WASHINGTON, D.C. – Today, U.S. Senators Mark R. Warner and Tim Kaine—who serves on the Senate Health, Education, Labor and Pensions Committee—released the following statements applauding Eli Lilly, Novo Nordisk, and Sanofi for officially lowering the cost of their insulin products to $35 per month for most patients. The companies’ moves, which came in 2023 for Eli Lilly and January 1, 2024 for Novo Nordisk and Sanofi, followed the implementation of provisions from the Inflation Reduction Act (IRA), which both senators voted for and passed by one vote in the Senate, to incentivize drug manufacturers to slash prices.

“When we capped insulin at $35 a month for Medicare patients as part of the Inflation Reduction Act, we put pressure on big pharmaceutical companies to do the same, and we are seeing the impact,” said Warner. “As we start the New Year, millions of Americans will pay less for the medication they need. As we move into 2024, the Senate Finance Committee will keep working on measures to lower drug prices and improve transparency for all Americans.”  

“I appreciate Eli Lilly, Novo Nordisk, and Sanofi’s decisions to step up to the plate with these $35 monthly insulin caps,” said Kaine. “No Virginian should have to ration the medication they need to stay alive. That’s why I was proud to vote for the Inflation Reduction Act, which passed in the Senate by one vote, to push drug manufacturers to lower the cost of lifesaving medications, including insulin. Making prescription drugs more affordable is one of my top priorities on the Senate Health, Education, Labor and Pensions Committee, and I look forward to building on this progress.”

Specifically, the IRA set an out-of-pocket price cap for insulin at $35 per month for Americans covered by Medicare, and required drug companies to pay a rebate to the government if drug prices rise faster than inflation, spurring manufacturers to make similar changes to the cost of insulin for other patients who aren’t on Medicare.

According to a Kaiser Family Foundation analysis, one in four people with private health insurance paid more than $35 per month for their insulin in 2018. The Kaiser Family Foundation also estimates than more than 5% of insulin users pay more than $150 per month for insulin. The American Diabetes Association found that diabetics account for $1 of every $4 spent on health care in the U.S.

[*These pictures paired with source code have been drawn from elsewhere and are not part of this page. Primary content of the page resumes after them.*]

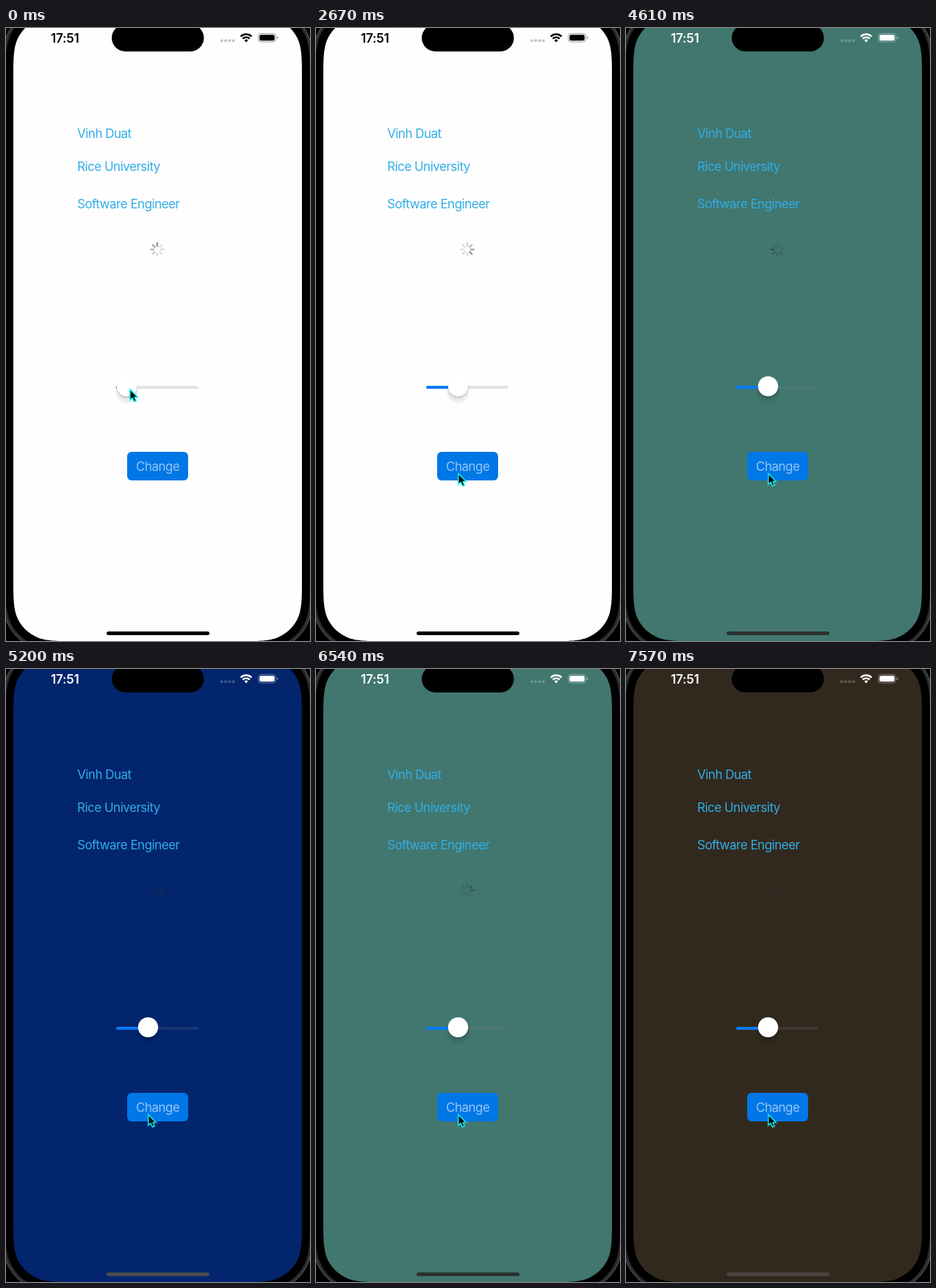
Recreate the animation shown at these times as an HTML page. Size 414 px wide and 836 px high, loop 8000 ms.

```html
<!DOCTYPE html>
<html lang="en">
<head>
<meta charset="utf-8">
<title>Colour changer</title>
<style>
  html, body { margin: 0; width: 100%; height: 100%; overflow: hidden; background: #000; }
  svg { display: block; width: 414px; height: 836px; }
  text { font-family: Inter, "Open Sans", sans-serif; font-size: 17px; letter-spacing: -.5px; }
  .label { fill: #32ade6; }
  .time { font-weight: 600; letter-spacing: -.2px; }
</style>
</head>
<body>
<svg viewBox="0 0 414 836">
  <defs>
    <filter id="soft" x="-50%" y="-50%" width="200%" height="200%"><feGaussianBlur stdDeviation="1.6"/></filter>
  </defs>
  <path id="edge" fill="#2b2b2b" stroke="#686868"/>
  <path id="bezel" fill="#000"/>
  <path id="screen"/>
  <rect x="144" y="-5" width="125.5" height="37" rx="18.5"/>

  <g id="status">
    <text class="time" x="61" y="19.5">17:51</text>
    <g id="dots" opacity=".22"></g>
    <g fill="none" stroke="currentColor" stroke-width="2.3">
      <path d="M319.7 11.6a10.4 10.4 0 0 1 14.8 0"/>
      <path d="M322.4 14.6a6.6 6.6 0 0 1 9.4 0"/>
    </g>
    <path d="M327.1 19.4l-2.5-2.6a3.6 3.6 0 0 1 5 0z"/>
    <rect x="343.5" y="7.5" width="24" height="11.5" rx="3.6" fill="none" stroke="currentColor" opacity=".38"/>
    <rect x="345.2" y="9.2" width="20.6" height="8.1" rx="2.2"/>
    <path d="M369 11.3q1.5 .6 1.5 2t-1.5 2z" opacity=".45"/>
  </g>

  <text class="label" x="97" y="150">Vinh Duat</text>
  <text class="label" x="97" y="195">Rice University</text>
  <text class="label" x="97" y="246">Software Engineer</text>

  <g id="spinner" transform="translate(206 302)" stroke="#323234" stroke-width="2.4" stroke-linecap="round"></g>

  <rect x="150" y="488" width="112" height="4" rx="2" fill="#787880" fill-opacity=".2"/>
  <rect id="fill" x="150" y="488" height="4" rx="2" fill="#087aff"/>
  <g id="thumb">
    <circle cy="496" r="15" opacity=".07" filter="url(#soft)"/>
    <circle cy="491" r="13.5" opacity=".16" filter="url(#soft)"/>
    <circle cy="488.6" r="13.7" fill="#fff"/>
  </g>

  <rect x="165" y="578" width="83" height="39" rx="6" fill="#0077e6"/>
  <text x="177" y="603.7" fill="#94c5f5">Change</text>

  <rect id="home" x="137" y="823" width="140" height="5" rx="2.5"/>

  <g id="cursor">
    <path id="glow" fill="none" stroke="#0ee" stroke-width="3" opacity=".35"/>
    <path id="arrow" stroke="#19efef" stroke-width="1.2" stroke-linejoin="round"/>
  </g>
</svg>
<script>
const LOOP = 8000, STEP = 148.1, SPOKE = 98.2;
const $ = id => document.getElementById(id);
const set = (el, attrs) => { for (const k in attrs) el.setAttribute(k, attrs[k]); };
const add = (parent, tag, attrs) => {
  const el = document.createElementNS('http://www.w3.org/2000/svg', tag);
  set(el, attrs);
  return parent.appendChild(el);
};

// Start time, background, status bar colour, home indicator colour
const scenes = [
  [0, '#fefefe', '#000', '#000'],
  [3710, '#6c3b78', '#fff', '#41334a'],
  [4310, '#41776f', '#fff', '#2b302f'],
  [5200, '#03256d', '#fff', '#4b494d'],
  [5790, '#6c3b78', '#fff', '#41334a'],
  [6090, '#466532', '#fff', '#393b36'],
  [6540, '#41776f', '#fff', '#2b302f'],
  [6980, '#03256d', '#fff', '#4b494d'],
  [7570, '#32291e', '#fff', '#4b4641']
];

// Keyed values: time, value; eased between keys
const thumbX = [[0, 164.5], [1190, 248], [1400, 248], [2230, 193.5]];
const cursorX = [[0, 169], [1190, 257], [1400, 257], [2230, 198], [2400, 198], [2640, 194]];
const cursorY = [[0, 493], [1190, 497], [2230, 503], [2400, 503], [2640, 608]];

function at(keys, t) {
  const i = keys.findIndex(k => k[0] > t);
  if (i < 0) return keys[keys.length - 1][1];
  const [t0, a] = keys[i - 1], [t1, b] = keys[i];
  const u = (t - t0) / (t1 - t0);
  return a + (b - a) * u * u * (3 - 2 * u);
}

// Rounded rectangle with continuous corners, grown by g around the display
function shell(g) {
  const x0 = 10 - g, y0 = -16 - g, x1 = 403 + g, y1 = 836 + g, r = 55 + g;
  const curve = [[0, 1.529], [0, 1.088], [0, .868], [.075, .631], [.169, .373], [.373, .169],
    [.631, .075], [.868, 0], [1.088, 0], [1.529, 0]];
  const corner = (x, y, sx, sy, flip) => {
    const p = (flip ? [...curve].reverse() : curve)
      .map(([u, v]) => `${x + sx * u * r} ${y + sy * v * r}`);
    return `${p[0]}C${p.slice(1).join(' ')}`;
  };
  return 'M' + [corner(x0, y0, 1, 1), corner(x1, y0, -1, 1, true),
    corner(x1, y1, -1, -1), corner(x0, y1, 1, -1, true)].join('L') + 'Z';
}

set($('edge'), { d: shell(15) });
set($('bezel'), { d: shell(11) });
set($('screen'), { d: shell(0) });
for (const id of ['glow', 'arrow'])
  set($(id), { d: 'M0 0V14L3.2 11.2L5.6 16.4L8 15.4L5.8 10.3H10Z' });
for (let i = 0; i < 4; i++) add($('dots'), 'circle', { cx: 293.8 + 5.3 * i, cy: 17.3, r: 2 });

const spokes = Array.from({ length: 8 }, (_, i) =>
  add($('spinner'), 'line', { y1: -4.8, y2: -8.8, transform: `rotate(${45 * i})` }));

function draw(now) {
  const real = now % LOOP;
  const t = Math.floor(real / STEP) * STEP;
  const [, bg, ink, bar] = scenes.filter(s => s[0] <= real).pop();
  set($('screen'), { fill: bg });
  set($('status'), { fill: ink, color: ink });
  set($('home'), { fill: bar });

  const head = Math.floor(t / SPOKE);
  spokes.forEach((s, i) => {
    const age = ((head - i) % 8 + 8) % 8;
    set(s, { opacity: Math.max(.16, .5 - .09 * age) });
  });

  const x = at(thumbX, t);
  set($('thumb'), { transform: `translate(${x} 0)` });
  set($('fill'), { width: x - 150 });
  set($('cursor'), { transform: `translate(${at(cursorX, t)} ${at(cursorY, t)})` });
}

const start = performance.now();
function tick() {
  draw(performance.now() - start);
  requestAnimationFrame(tick);
}
tick();
</script>
</body>
</html>
```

The senators have long prioritized lowering the cost of and expanding the domestic supply chain for prescription drugs. Last year, Warner and Kaine announced the designation of the Richmond/Petersburg Advanced Pharmaceutical Manufacturing Tech Hub, which they supported to help ensure that critical pharmaceuticals, including insulin, are manufactured in America using innovative, cost-saving techniques. The senators repeatedly introduced legislation to allow Medicare to negotiate the best price of prescription drugs for seniors enrolled in Medicare Part D—a major cost-reducing measure that is now law thanks to the IRA.

Additionally, Warner, a member of the Senate Finance Committee, helped author the Modernizing and Ensuring PBM Accountability (MEPA) Act, bipartisan legislation approved by the Committee in July 2023 to help address rising prescription drug prices by regulating the middlemen who manage prescription drug benefits on behalf of health insurers. The Finance Committee also recently approved Warner-authored legislation to help lower-income seniors enroll in Medicare.

Kaine has led the introduction of the Medicare-X Choice Act, which would improve health care coverage and lower costs for Americans, and cosponsored legislation to allow Medicare to negotiate prescription drug costs for seniors. In 2023, Kaine worked with Senators Jon Tester (D-MT) and Roger Marshall (R-KS) to introduce the Delinking Revenue from Unfair Gouging (DRUG) Act to lower drug costs and prevent massive Pharmacy Benefit Managers (PBMs) from price gouging consumers. Last month, Kaine and Marshall led a bipartisan group of senators in urging the Department of Health and Human Services (HHS), the Department of Labor (DOL), and the Department of the Treasury to lower out-of-pocket costs for prescription drugs by enforcing a rule limiting the use of harmful “copay accumulators.”